START Materials provided

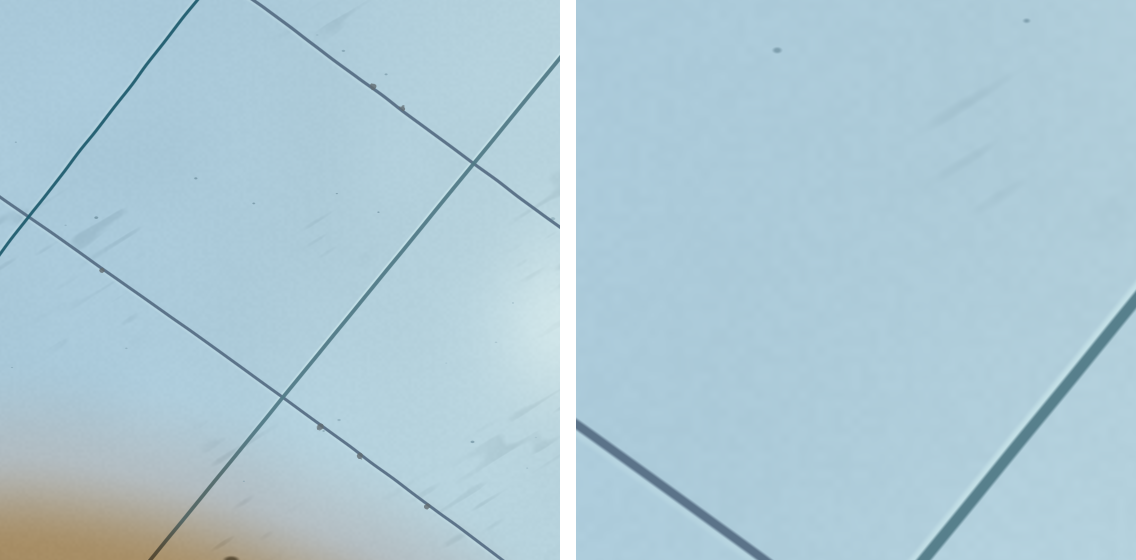
Left: the whole. Right: its middle third, enlarged.
This texture is drawn by a Shadertoy shader. Its source:

```glsl
// Pale blue glossy floor tiles seen at a slant, with thin dark joints.
// A mild perspective maps the canvas to a tile lattice whose whole numbers
// are joints; gradients add light and warm dirt, hashed loops add grit.

const vec2 CORNER = vec2(0.505, 0.290);       // lattice origin on the canvas
const vec2 EDGE_U = vec2(-0.4446, 0.3168);    // tile edge up to the left
const vec2 EDGE_V = vec2(0.3329, 0.4079);     // tile edge up to the right
const vec2 PERSPECTIVE = vec2(-0.0188, -0.0241);
const float SAG = 0.010;                      // slight bend of the lower joint
const vec2 TILE_SPAN = vec2(0.555, 0.538);    // distance between joints

const float RISING_WIDTH = 0.0034;            // half widths
const float FALLING_WIDTH = 0.0027;
const float JOINT_WOBBLE = 0.0016;
const int GRIT_COUNT = 8;
const int SPECK_COUNT = 22;

const vec3 TILE_LEFT = vec3(0.665, 0.790, 0.855);
const vec3 TILE_RIGHT = vec3(0.715, 0.825, 0.865);
const vec3 GLARE = vec3(0.83, 0.91, 0.92);
const vec3 GREY_FILM = vec3(0.70, 0.73, 0.745);
const vec3 WARM_DIRT = vec3(0.66, 0.56, 0.40);
const vec3 JOINT_TEAL = vec3(0.12, 0.36, 0.43);
const vec3 JOINT_PALE = vec3(0.32, 0.48, 0.53);
const vec3 JOINT_SLATE = vec3(0.33, 0.42, 0.51);
const vec3 JOINT_BROWN = vec3(0.31, 0.26, 0.17);
const vec3 RIM_LIGHT = vec3(0.79, 0.90, 0.92);
const vec3 GRIT = vec3(0.38, 0.42, 0.44);
const vec3 SPECK = vec3(0.43, 0.56, 0.62);

float hash(vec2 p) {
    return fract(sin(dot(p, vec2(127.1, 311.7))) * 43758.5453);
}

float noise(vec2 p) {
    vec2 i = floor(p), f = fract(p);
    f = f * f * (3.0 - 2.0 * f);
    return mix(mix(hash(i), hash(i + vec2(1, 0)), f.x),
               mix(hash(i + vec2(0, 1)), hash(i + vec2(1, 1)), f.x), f.y);
}

// 1 inside the distance, 0 outside, with a soft edge
float cover(float dist, float radius, float soft) {
    return 1.0 - smoothstep(radius - soft, radius + soft, dist);
}

// Canvas position to tile lattice coordinates
vec2 toLattice(vec2 p) {
    vec2 q = p - CORNER;
    vec2 uv = inverse(mat2(EDGE_U - PERSPECTIVE.x * q, EDGE_V - PERSPECTIVE.y * q)) * q;
    uv.y += SAG * uv.x * (uv.x - 1.0) * (1.0 - uv.y);
    return uv;
}

// Tile surface: light from the right, film and dirt creeping in from below
vec3 surface(vec2 p, vec2 uv, float film, float dirt) {
    vec3 col = mix(TILE_LEFT, TILE_RIGHT, smoothstep(0.1, 1.0, p.x + 0.25 * (0.5 - p.y)));
    col = mix(col, GLARE, 0.85 * exp(-dot((p - vec2(1.0, 0.42)) * vec2(9.0, 6.5),
                                          (p - vec2(1.0, 0.42)) * vec2(9.0, 6.5))));
    col = mix(col, GREY_FILM, film);
    col = mix(col, WARM_DIRT, dirt);
    col += 0.012 * (hash(floor(uv) + 3.0) - 0.5);
    col += 0.016 * (noise(p * 7.0) - 0.5) + 0.014 * (noise(p * 190.0) - 0.5);
    // faint scuffs stretched up to the right
    vec2 s = vec2(dot(p, vec2(0.85, 0.53)), dot(p, vec2(-0.53, 0.85)));
    float scuff = smoothstep(0.72, 0.95, noise(s * vec2(14.0, 70.0)));
    return col - 0.05 * scuff * smoothstep(0.6, 0.9, noise(p * 5.0 + 8.0));
}

void mainImage(out vec4 fragColor, in vec2 fragCoord) {
    vec2 p = fragCoord / iResolution.xy;
    float soft = max(0.0012, 0.75 / iResolution.y);
    vec2 uv = toLattice(p);

    float height = p.y + 0.38 * p.x * p.x + 0.03 * (noise(p * 4.0) - 0.5);
    float film = 1.0 - smoothstep(0.12, 0.36, height);
    float dirt = 1.0 - smoothstep(0.0, 0.19, height);
    vec3 col = surface(p, uv, film, dirt);

    // Scattered specks
    for (int i = 0; i < SPECK_COUNT; i++) {
        float k = float(i);
        vec2 d = p - vec2(hash(vec2(k, 1.7)), hash(vec2(k, 5.3)));
        float size = mix(0.0012, 0.0045, pow(hash(vec2(k, 9.1)), 3.0));
        col = mix(col, SPECK, cover(length(d * vec2(0.8, 1.2)), size, soft)
                              * mix(0.2, 0.8, hash(vec2(k, 4.4))));
    }

    // Signed distances to the nearest joints, slightly wavy
    vec2 joint = clamp(round(uv), 0.0, 1.0);
    vec2 side = (uv - joint) * TILE_SPAN;
    side.x += JOINT_WOBBLE * (joint.x + 0.3) * (noise(vec2(uv.y * 11.0, joint.x)) - 0.5);
    side.y += JOINT_WOBBLE * (noise(vec2(uv.x * 11.0, joint.y + 7.0)) - 0.5);
    float risingWidth = RISING_WIDTH - 0.0008 * joint.x;

    // Lit tile rims beside the joints, then the joints themselves
    float rim = cover(abs(side.x - 0.0045), 0.0022, 0.002);
    col = mix(col, RIM_LIGHT, rim * mix(0.75 * smoothstep(-0.5, 0.3, uv.y), 0.3, joint.x));
    col = mix(col, RIM_LIGHT, 0.3 * cover(abs(side.y + 0.0045), 0.002, 0.002));
    vec3 falling = mix(JOINT_SLATE, JOINT_BROWN, 0.7 * dirt);
    vec3 rising = mix(mix(JOINT_PALE, JOINT_TEAL, joint.x), JOINT_BROWN, max(dirt, 0.4 * film));
    col = mix(col, falling, 0.92 * cover(abs(side.y), FALLING_WIDTH, soft));
    col = mix(col, rising, 0.94 * cover(abs(side.x), risingWidth, soft));

    // Grit caught along the falling joints
    for (int i = 0; i < GRIT_COUNT; i++) {
        float k = float(i), row = mod(k, 2.0);
        vec2 spot = vec2(mix(-0.85, 0.75, hash(vec2(k, 2.9))), row + 0.012 * (row - 0.5));
        float size = mix(0.0025, 0.0065, hash(vec2(k, 6.2)));
        float lump = length((uv - spot) * TILE_SPAN) + 0.003 * (noise(p * 240.0) - 0.5);
        col = mix(col, GRIT, 0.8 * cover(lump, size, soft));
    }

    // Dark crumb on the lower edge
    float crumb = length((p - vec2(0.413, 0.0)) * vec2(0.5, 1.0));
    col = mix(col, JOINT_BROWN, 0.85 * cover(crumb, 0.006, 0.003));

    fragColor = vec4(clamp(col, 0.0, 1.0), 1.0);
}
```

END Materials provided

Once the pictures are set aside, restate the remaining data above exactly.

Left: the whole. Right: its middle third, enlarged.
This texture is drawn by a Shadertoy shader. Its source:

```glsl
// Pale blue glossy floor tiles seen at a slant, with thin dark joints.
// A mild perspective maps the canvas to a tile lattice whose whole numbers
// are joints; gradients add light and warm dirt, hashed loops add grit.

const vec2 CORNER = vec2(0.505, 0.290);       // lattice origin on the canvas
const vec2 EDGE_U = vec2(-0.4446, 0.3168);    // tile edge up to the left
const vec2 EDGE_V = vec2(0.3329, 0.4079);     // tile edge up to the right
const vec2 PERSPECTIVE = vec2(-0.0188, -0.0241);
const float SAG = 0.010;                      // slight bend of the lower joint
const vec2 TILE_SPAN = vec2(0.555, 0.538);    // distance between joints

const float RISING_WIDTH = 0.0034;            // half widths
const float FALLING_WIDTH = 0.0027;
const float JOINT_WOBBLE = 0.0016;
const int GRIT_COUNT = 8;
const int SPECK_COUNT = 22;

const vec3 TILE_LEFT = vec3(0.665, 0.790, 0.855);
const vec3 TILE_RIGHT = vec3(0.715, 0.825, 0.865);
const vec3 GLARE = vec3(0.83, 0.91, 0.92);
const vec3 GREY_FILM = vec3(0.70, 0.73, 0.745);
const vec3 WARM_DIRT = vec3(0.66, 0.56, 0.40);
const vec3 JOINT_TEAL = vec3(0.12, 0.36, 0.43);
const vec3 JOINT_PALE = vec3(0.32, 0.48, 0.53);
const vec3 JOINT_SLATE = vec3(0.33, 0.42, 0.51);
const vec3 JOINT_BROWN = vec3(0.31, 0.26, 0.17);
const vec3 RIM_LIGHT = vec3(0.79, 0.90, 0.92);
const vec3 GRIT = vec3(0.38, 0.42, 0.44);
const vec3 SPECK = vec3(0.43, 0.56, 0.62);

float hash(vec2 p) {
    return fract(sin(dot(p, vec2(127.1, 311.7))) * 43758.5453);
}

float noise(vec2 p) {
    vec2 i = floor(p), f = fract(p);
    f = f * f * (3.0 - 2.0 * f);
    return mix(mix(hash(i), hash(i + vec2(1, 0)), f.x),
               mix(hash(i + vec2(0, 1)), hash(i + vec2(1, 1)), f.x), f.y);
}

// 1 inside the distance, 0 outside, with a soft edge
float cover(float dist, float radius, float soft) {
    return 1.0 - smoothstep(radius - soft, radius + soft, dist);
}

// Canvas position to tile lattice coordinates
vec2 toLattice(vec2 p) {
    vec2 q = p - CORNER;
    vec2 uv = inverse(mat2(EDGE_U - PERSPECTIVE.x * q, EDGE_V - PERSPECTIVE.y * q)) * q;
    uv.y += SAG * uv.x * (uv.x - 1.0) * (1.0 - uv.y);
    return uv;
}

// Tile surface: light from the right, film and dirt creeping in from below
vec3 surface(vec2 p, vec2 uv, float film, float dirt) {
    vec3 col = mix(TILE_LEFT, TILE_RIGHT, smoothstep(0.1, 1.0, p.x + 0.25 * (0.5 - p.y)));
    col = mix(col, GLARE, 0.85 * exp(-dot((p - vec2(1.0, 0.42)) * vec2(9.0, 6.5),
                                          (p - vec2(1.0, 0.42)) * vec2(9.0, 6.5))));
    col = mix(col, GREY_FILM, film);
    col = mix(col, WARM_DIRT, dirt);
    col += 0.012 * (hash(floor(uv) + 3.0) - 0.5);
    col += 0.016 * (noise(p * 7.0) - 0.5) + 0.014 * (noise(p * 190.0) - 0.5);
    // faint scuffs stretched up to the right
    vec2 s = vec2(dot(p, vec2(0.85, 0.53)), dot(p, vec2(-0.53, 0.85)));
    float scuff = smoothstep(0.72, 0.95, noise(s * vec2(14.0, 70.0)));
    return col - 0.05 * scuff * smoothstep(0.6, 0.9, noise(p * 5.0 + 8.0));
}

void mainImage(out vec4 fragColor, in vec2 fragCoord) {
    vec2 p = fragCoord / iResolution.xy;
    float soft = max(0.0012, 0.75 / iResolution.y);
    vec2 uv = toLattice(p);

    float height = p.y + 0.38 * p.x * p.x + 0.03 * (noise(p * 4.0) - 0.5);
    float film = 1.0 - smoothstep(0.12, 0.36, height);
    float dirt = 1.0 - smoothstep(0.0, 0.19, height);
    vec3 col = surface(p, uv, film, dirt);

    // Scattered specks
    for (int i = 0; i < SPECK_COUNT; i++) {
        float k = float(i);
        vec2 d = p - vec2(hash(vec2(k, 1.7)), hash(vec2(k, 5.3)));
        float size = mix(0.0012, 0.0045, pow(hash(vec2(k, 9.1)), 3.0));
        col = mix(col, SPECK, cover(length(d * vec2(0.8, 1.2)), size, soft)
                              * mix(0.2, 0.8, hash(vec2(k, 4.4))));
    }

    // Signed distances to the nearest joints, slightly wavy
    vec2 joint = clamp(round(uv), 0.0, 1.0);
    vec2 side = (uv - joint) * TILE_SPAN;
    side.x += JOINT_WOBBLE * (joint.x + 0.3) * (noise(vec2(uv.y * 11.0, joint.x)) - 0.5);
    side.y += JOINT_WOBBLE * (noise(vec2(uv.x * 11.0, joint.y + 7.0)) - 0.5);
    float risingWidth = RISING_WIDTH - 0.0008 * joint.x;

    // Lit tile rims beside the joints, then the joints themselves
    float rim = cover(abs(side.x - 0.0045), 0.0022, 0.002);
    col = mix(col, RIM_LIGHT, rim * mix(0.75 * smoothstep(-0.5, 0.3, uv.y), 0.3, joint.x));
    col = mix(col, RIM_LIGHT, 0.3 * cover(abs(side.y + 0.0045), 0.002, 0.002));
    vec3 falling = mix(JOINT_SLATE, JOINT_BROWN, 0.7 * dirt);
    vec3 rising = mix(mix(JOINT_PALE, JOINT_TEAL, joint.x), JOINT_BROWN, max(dirt, 0.4 * film));
    col = mix(col, falling, 0.92 * cover(abs(side.y), FALLING_WIDTH, soft));
    col = mix(col, rising, 0.94 * cover(abs(side.x), risingWidth, soft));

    // Grit caught along the falling joints
    for (int i = 0; i < GRIT_COUNT; i++) {
        float k = float(i), row = mod(k, 2.0);
        vec2 spot = vec2(mix(-0.85, 0.75, hash(vec2(k, 2.9))), row + 0.012 * (row - 0.5));
        float size = mix(0.0025, 0.0065, hash(vec2(k, 6.2)));
        float lump = length((uv - spot) * TILE_SPAN) + 0.003 * (noise(p * 240.0) - 0.5);
        col = mix(col, GRIT, 0.8 * cover(lump, size, soft));
    }

    // Dark crumb on the lower edge
    float crumb = length((p - vec2(0.413, 0.0)) * vec2(0.5, 1.0));
    col = mix(col, JOINT_BROWN, 0.85 * cover(crumb, 0.006, 0.003));

    fragColor = vec4(clamp(col, 0.0, 1.0), 1.0);
}
```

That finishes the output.